It is, to use an analogy, the difference between watching a porn film and having it described to you by someone else while you sit blindfolded. While this might float someone's boat, for most people I think it would count as the wrong kind of threesome, since you would be reliant on another's sexuality to convey the object to which your own might respond. Vocabulary would seem too clinical or too poetic, too vulgar or not vulgar enough. At every verb and noun, the possibility of embarrassing fiasco would lurk because "transparent prose" is an oxymoron.

I seem to remember that Martin Amis was once asked in a literary interview whether he used pornography and that he answered with a conditional "yes". Only written, he explained. It was an answer that neatly got him off the hook of exploitation – but it also left me wondering how a critic so exigent would ever get an effect. Wouldn't he be too busy deploring the prose style to get an erection? And the more writing there is (the more self-consciously "fine" writing, I mean) the bigger the problem. It isn't impossible, of course, but the fact that Copstick was able to buy The Erotic Review for just £10,000 should have alerted her to the fact that it's bloody difficult. I don't think she can afford to cut her pool of potential contributors in half.

Rebekah's offer that Gordon and David didn't dare refuse

I confess that I felt a twinge of dismay on reading that both Gordon Brown and David Cameron had attended the wedding reception for Rebekah Wade's marriage at the weekend.

This is naïve, I know. Newspaper editors and newspaper proprietors have always been powers in the land and politicians have always had to take care not to put their noses out of joint. They probably feel that they need to take particular care right now, given that the balance of power between the Third Estate and the Fourth has tilted significantly in favour of the latter and an election is in the offing.

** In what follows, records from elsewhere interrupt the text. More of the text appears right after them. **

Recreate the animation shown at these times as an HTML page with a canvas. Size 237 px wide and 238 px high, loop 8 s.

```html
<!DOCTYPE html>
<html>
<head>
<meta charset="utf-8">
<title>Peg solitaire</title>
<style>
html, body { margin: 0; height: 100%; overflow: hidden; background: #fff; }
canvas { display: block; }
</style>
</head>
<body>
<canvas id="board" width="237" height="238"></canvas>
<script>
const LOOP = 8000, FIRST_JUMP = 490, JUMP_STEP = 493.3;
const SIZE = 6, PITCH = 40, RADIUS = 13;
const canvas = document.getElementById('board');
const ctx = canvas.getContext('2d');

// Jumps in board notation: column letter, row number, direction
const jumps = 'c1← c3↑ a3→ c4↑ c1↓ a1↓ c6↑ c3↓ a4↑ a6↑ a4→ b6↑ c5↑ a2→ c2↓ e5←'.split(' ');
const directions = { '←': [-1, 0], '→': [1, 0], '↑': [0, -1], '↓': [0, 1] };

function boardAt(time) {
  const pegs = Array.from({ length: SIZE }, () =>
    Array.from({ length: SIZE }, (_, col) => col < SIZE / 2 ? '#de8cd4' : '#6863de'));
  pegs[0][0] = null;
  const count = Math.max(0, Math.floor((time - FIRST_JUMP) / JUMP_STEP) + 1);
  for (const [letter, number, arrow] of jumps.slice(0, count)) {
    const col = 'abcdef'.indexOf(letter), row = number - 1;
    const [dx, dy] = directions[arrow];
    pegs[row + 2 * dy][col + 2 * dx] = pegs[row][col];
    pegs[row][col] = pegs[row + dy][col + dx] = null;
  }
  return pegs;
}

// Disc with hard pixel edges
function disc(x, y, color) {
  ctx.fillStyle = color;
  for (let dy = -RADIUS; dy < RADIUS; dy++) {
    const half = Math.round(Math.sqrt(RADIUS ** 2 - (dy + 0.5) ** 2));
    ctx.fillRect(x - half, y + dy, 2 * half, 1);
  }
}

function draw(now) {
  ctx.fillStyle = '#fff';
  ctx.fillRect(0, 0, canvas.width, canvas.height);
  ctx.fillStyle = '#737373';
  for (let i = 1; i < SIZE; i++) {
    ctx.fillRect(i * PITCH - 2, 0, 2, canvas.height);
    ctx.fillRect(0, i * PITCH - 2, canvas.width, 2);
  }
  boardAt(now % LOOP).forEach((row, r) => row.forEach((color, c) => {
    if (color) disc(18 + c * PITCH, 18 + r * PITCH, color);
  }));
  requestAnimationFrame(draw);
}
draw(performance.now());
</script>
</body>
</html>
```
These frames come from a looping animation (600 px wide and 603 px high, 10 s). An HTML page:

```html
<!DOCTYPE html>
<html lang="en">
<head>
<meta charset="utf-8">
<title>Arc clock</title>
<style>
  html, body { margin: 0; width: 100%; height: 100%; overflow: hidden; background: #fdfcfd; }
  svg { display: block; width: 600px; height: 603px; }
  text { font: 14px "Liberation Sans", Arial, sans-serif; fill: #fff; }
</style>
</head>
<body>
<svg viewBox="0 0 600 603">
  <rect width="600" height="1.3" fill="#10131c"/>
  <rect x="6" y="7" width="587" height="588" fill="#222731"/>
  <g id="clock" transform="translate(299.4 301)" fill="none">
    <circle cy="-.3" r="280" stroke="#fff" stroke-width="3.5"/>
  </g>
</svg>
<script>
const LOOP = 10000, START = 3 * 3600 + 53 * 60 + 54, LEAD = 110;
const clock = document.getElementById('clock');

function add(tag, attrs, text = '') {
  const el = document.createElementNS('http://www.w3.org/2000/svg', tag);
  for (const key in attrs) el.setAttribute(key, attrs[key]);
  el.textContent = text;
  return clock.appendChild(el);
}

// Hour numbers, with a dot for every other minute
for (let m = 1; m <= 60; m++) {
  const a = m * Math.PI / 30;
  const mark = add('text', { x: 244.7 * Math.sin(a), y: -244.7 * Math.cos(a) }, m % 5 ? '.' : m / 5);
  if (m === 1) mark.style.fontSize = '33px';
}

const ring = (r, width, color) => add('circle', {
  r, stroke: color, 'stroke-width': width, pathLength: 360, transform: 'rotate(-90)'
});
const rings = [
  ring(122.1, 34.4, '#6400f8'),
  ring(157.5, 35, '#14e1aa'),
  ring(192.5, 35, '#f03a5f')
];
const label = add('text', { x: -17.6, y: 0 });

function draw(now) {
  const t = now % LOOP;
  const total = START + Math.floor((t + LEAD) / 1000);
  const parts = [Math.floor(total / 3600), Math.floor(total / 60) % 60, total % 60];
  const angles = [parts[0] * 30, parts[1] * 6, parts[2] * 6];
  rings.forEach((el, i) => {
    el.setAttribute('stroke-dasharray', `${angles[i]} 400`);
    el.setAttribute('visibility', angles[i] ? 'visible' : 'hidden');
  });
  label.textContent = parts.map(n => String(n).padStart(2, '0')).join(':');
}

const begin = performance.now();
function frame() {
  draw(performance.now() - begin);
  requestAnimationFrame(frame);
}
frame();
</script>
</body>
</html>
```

But even so, the whiff of compulsory attendance is hard to dispel – and hardly likely to advance our respect for politicians. Since the bridegroom was at Eton a few years ahead of Mr Cameron, I suppose there's an outside chance they actually knew each other – but surely only expediency can explain the Prime Minister's attendance. The bride wanted a trophy guest and the trophy guest dared not decline – despite the fact that he might plausibly have claimed that he had a lot more important things to do with his time.

Has Ann really got the voice of a Speaker?

I think we should all be voting in the forthcoming election for Speaker – rather than just MPs – given that the Speaker is there to protect the interests of Parliament (rather than the interests of individual MPs) and Parliament is us by proxy.

Even with its scandalously limited electorate, though, it remains an interesting campaign. I'm particularly intrigued by Ann Widdecombe's candidature – which would seem to me to have quite a bit going for it. No problems with controlling an unruly debate, I would have thought, and (whatever you think of her piety) no question marks over her integrity.

The only problem I keep coming back to is the voice – something of a central concern, surely, for a role with this title. Nobody, I think, could describe it as mellifluous or rich – and while beauty of vocal tone isn't an indispensable quality in a speaker, I imagine many voters will run a mental audition of each candidate shouting "Order! Order!" and try to imagine what it might feel like listening to it 40 or 50 times a sitting.

Perhaps they will feel Widdecombe's voice makes up in penetrating power what it lacks in music. Perhaps they will decide they can't bear to have it rasping their cochleas at all. But I'm pretty sure that it will play some part in the result.